Before I started I had no real idea what a "typical" day in the saddle would be like. If you examine the map of the Via de la Plata you will see that towns, somewhat spookily, are all about 80 kms apart (mas o menos). Therefore if you want to stay in good hotels, it is that 80 km that sets your daily run.
In the event I discovered that I could manage 80 kms a day without effort (well the first few days were a bit grim, ending the day saddle sore and exhausted), and on occasions got up to 100km in a day, when needs must. Mind you it pales into insignificance when you look at Tour de France stats, where they will do 200 kms in a day at around 3 times the speed I managed.
I found that around 5 hours cycling a day at an average speed of 16kms per hour was about par for the course for me. Included in that is around half an hour for lunch and snack stops. If you are staying in hotels in Spain, be advised that breakfast will only start 9 am on average (some did start at 8.30 am, but others were 9.30am). So I tended not to get going till around 10 am in the morning.
I set out with around 3 litres of water, as even in late September Andalucian and Extremadura can get hot, plus fruit and bread for lunch. By tanking up with a big breakfast and having a large dinner, lunch on the road was just a way of topping up the calories and taking aboard water. I would then have two other breaks in the day to split the time between start and lunch, and the time between lunch and the finish. All told around 30 minutes in the course of my day.
My on bike GPS computer would keep me fully informed on times, speeds and distances. There is a lot more climbing each day than I had imagined. Forget a view of a flat central plain to Spain. My daily net assents varied between just over 500 metres in a day to around 1300 metres. There are downhills to offset the climbs, but I found that long times took quite a bit out of me. 600 or 700 metres net assent was quite comfortable, but once it got over 100 in a day, then I would feel it. In addition there was some fairly serious days at the start, when I was not perhaps as fit as I was towards the end of the trip.
I would get to the hotel between 3 and 4 in the afternoon, have a bath and relax.
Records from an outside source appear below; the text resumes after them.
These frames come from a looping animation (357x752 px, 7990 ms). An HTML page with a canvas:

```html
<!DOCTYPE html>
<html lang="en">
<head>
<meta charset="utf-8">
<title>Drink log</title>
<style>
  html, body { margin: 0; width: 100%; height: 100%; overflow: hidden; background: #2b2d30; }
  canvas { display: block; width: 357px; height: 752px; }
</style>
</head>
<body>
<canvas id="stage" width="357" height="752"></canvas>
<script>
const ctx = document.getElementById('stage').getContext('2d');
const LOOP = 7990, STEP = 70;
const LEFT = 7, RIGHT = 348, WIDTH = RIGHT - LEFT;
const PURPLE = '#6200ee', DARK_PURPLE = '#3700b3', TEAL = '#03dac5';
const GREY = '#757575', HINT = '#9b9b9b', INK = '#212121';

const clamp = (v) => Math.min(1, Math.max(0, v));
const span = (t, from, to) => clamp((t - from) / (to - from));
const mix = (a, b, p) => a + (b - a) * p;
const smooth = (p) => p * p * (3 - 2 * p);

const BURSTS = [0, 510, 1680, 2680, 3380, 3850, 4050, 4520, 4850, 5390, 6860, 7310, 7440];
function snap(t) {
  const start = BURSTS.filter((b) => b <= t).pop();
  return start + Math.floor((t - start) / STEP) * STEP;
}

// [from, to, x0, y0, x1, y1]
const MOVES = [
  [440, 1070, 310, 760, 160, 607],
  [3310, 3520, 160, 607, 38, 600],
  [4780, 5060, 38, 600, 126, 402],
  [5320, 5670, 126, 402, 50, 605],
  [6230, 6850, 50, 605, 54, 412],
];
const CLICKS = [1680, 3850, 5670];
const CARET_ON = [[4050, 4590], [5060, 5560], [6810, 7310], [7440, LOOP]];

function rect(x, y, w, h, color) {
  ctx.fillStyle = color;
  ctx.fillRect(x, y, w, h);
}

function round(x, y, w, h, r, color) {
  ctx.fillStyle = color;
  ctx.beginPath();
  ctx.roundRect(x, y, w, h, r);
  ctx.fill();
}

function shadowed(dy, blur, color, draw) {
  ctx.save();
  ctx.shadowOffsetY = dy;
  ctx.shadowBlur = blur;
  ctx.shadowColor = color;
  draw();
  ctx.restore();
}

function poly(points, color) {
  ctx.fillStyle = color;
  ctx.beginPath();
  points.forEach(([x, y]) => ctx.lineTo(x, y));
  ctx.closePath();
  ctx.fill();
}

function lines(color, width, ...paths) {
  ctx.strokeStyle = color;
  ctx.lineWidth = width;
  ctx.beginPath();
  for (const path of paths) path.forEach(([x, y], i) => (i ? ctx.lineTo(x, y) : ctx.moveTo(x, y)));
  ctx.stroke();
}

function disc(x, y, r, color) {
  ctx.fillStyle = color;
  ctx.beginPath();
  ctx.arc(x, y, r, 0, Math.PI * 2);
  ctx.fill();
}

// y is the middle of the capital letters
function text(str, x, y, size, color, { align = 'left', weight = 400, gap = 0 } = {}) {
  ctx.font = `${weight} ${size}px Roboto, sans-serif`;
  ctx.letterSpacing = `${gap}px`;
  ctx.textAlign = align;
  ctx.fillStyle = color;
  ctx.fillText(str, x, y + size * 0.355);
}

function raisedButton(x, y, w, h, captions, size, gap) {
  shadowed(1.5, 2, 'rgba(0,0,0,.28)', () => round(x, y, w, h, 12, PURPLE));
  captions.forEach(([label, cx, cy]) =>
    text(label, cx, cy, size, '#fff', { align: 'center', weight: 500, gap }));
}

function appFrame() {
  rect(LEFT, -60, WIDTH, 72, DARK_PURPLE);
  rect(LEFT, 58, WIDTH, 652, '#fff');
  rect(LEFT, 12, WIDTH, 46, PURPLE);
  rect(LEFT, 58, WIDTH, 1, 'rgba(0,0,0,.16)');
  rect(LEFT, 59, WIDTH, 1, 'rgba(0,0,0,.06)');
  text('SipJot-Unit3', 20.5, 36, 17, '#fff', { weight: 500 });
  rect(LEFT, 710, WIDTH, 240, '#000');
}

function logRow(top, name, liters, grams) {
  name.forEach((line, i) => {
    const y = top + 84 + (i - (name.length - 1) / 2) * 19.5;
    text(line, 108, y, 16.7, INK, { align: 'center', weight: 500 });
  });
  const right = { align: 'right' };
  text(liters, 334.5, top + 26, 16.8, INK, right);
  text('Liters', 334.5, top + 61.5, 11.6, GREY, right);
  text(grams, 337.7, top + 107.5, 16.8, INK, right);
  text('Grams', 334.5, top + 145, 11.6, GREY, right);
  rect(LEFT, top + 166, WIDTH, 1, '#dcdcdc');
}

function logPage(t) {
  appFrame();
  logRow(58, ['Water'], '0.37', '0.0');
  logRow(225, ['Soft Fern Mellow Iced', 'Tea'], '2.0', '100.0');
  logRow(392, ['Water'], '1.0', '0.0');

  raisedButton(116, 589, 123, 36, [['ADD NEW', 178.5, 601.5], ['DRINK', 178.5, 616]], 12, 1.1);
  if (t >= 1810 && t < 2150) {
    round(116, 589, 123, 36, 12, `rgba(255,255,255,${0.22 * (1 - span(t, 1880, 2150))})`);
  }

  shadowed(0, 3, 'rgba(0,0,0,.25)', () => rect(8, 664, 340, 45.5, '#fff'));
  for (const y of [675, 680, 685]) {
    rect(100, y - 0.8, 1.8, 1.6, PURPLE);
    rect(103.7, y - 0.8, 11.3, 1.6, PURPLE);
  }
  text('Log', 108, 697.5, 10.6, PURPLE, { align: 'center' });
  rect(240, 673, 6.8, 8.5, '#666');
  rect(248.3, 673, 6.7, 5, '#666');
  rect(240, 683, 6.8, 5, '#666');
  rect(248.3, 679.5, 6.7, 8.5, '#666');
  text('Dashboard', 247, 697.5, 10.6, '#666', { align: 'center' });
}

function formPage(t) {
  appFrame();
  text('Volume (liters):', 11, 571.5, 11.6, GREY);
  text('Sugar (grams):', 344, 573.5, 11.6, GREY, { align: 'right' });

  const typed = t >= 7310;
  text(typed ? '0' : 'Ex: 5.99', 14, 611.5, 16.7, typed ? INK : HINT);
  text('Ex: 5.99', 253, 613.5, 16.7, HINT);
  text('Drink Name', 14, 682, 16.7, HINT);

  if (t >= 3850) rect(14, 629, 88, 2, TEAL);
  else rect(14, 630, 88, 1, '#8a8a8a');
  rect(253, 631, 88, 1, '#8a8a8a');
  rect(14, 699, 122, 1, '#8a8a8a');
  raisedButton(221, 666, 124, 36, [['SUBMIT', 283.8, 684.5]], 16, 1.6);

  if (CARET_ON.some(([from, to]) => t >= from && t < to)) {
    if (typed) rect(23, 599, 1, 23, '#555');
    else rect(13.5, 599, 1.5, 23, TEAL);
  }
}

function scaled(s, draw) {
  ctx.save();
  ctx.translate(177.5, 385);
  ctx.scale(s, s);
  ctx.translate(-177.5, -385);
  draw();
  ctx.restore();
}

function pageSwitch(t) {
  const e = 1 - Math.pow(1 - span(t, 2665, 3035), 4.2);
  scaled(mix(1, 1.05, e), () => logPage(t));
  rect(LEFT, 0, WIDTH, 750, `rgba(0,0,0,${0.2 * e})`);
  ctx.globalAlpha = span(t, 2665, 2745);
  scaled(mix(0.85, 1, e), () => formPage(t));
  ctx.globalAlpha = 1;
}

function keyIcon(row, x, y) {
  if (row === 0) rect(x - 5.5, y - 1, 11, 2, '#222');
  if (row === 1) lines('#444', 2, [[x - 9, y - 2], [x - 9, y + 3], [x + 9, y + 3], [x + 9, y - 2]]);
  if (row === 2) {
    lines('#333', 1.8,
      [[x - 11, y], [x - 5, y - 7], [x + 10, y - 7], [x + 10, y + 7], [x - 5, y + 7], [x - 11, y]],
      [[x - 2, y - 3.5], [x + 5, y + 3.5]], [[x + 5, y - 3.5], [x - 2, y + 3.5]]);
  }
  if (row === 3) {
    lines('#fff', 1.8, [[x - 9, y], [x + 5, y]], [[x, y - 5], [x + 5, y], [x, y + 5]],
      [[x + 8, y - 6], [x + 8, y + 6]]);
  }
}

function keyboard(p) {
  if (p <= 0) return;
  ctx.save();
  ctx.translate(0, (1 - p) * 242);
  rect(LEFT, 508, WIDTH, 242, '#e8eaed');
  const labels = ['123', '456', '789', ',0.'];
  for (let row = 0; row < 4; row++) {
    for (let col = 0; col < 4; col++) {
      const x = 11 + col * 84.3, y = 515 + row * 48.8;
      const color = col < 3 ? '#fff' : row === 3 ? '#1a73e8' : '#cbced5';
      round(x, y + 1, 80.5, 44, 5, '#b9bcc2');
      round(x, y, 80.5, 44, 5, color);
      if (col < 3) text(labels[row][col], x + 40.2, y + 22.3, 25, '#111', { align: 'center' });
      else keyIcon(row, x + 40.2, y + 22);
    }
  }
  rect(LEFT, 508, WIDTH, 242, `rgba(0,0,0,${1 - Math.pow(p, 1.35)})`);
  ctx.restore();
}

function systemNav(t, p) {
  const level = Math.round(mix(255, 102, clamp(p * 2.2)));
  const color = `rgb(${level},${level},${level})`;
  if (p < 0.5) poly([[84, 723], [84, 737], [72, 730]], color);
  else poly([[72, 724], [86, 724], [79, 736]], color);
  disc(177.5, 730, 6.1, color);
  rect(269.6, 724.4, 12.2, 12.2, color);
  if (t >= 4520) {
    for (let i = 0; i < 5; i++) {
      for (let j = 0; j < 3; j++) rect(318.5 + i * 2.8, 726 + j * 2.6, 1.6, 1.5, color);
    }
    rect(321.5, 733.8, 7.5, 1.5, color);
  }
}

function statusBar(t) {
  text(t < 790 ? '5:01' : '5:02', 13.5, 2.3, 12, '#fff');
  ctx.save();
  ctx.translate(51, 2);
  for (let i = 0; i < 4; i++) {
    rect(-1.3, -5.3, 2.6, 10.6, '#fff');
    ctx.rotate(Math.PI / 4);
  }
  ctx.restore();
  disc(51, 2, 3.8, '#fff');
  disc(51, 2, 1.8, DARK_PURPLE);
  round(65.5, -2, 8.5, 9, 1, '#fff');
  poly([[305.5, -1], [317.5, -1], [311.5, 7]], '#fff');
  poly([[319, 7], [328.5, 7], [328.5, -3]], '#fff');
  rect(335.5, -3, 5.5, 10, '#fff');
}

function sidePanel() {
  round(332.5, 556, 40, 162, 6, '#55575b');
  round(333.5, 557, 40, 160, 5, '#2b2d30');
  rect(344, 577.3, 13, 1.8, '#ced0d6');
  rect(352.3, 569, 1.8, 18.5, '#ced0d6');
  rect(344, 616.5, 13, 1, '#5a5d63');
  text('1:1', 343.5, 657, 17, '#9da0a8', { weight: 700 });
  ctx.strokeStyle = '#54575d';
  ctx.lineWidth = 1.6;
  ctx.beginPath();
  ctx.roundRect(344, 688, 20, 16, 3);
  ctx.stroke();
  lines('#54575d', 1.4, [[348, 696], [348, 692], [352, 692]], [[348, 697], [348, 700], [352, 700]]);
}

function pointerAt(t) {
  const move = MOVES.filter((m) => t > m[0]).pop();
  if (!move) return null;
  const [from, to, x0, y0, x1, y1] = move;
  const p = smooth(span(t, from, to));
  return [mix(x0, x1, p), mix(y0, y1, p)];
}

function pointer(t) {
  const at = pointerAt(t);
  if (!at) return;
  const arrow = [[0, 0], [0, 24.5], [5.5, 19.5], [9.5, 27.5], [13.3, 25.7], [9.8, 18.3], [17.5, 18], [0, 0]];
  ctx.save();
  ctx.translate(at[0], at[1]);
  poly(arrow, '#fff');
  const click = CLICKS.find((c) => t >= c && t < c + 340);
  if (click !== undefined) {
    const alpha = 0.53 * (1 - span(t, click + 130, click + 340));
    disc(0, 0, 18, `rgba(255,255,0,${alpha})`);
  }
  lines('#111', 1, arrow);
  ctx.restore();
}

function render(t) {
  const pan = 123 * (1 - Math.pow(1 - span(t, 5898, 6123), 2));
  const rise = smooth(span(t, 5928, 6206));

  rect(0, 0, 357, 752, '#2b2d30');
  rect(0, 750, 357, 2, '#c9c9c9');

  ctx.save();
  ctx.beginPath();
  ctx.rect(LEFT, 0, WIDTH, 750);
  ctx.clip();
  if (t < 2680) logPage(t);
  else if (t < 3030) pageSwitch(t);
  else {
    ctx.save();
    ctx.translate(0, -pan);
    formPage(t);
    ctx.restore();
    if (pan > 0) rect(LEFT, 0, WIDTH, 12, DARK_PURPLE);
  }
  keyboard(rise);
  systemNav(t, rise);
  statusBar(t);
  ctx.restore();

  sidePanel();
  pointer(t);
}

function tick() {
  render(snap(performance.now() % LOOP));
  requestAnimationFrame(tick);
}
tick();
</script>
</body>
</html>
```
The get out to look around the town by about 6 pm. You have plenty of time to look around the town as dinner in Spain is late, with many (read that "virtually all") restaurants opening at 9 in the evening or later. So do not count on getting to bed too early.
Via de la Plata to Santiago de Compostela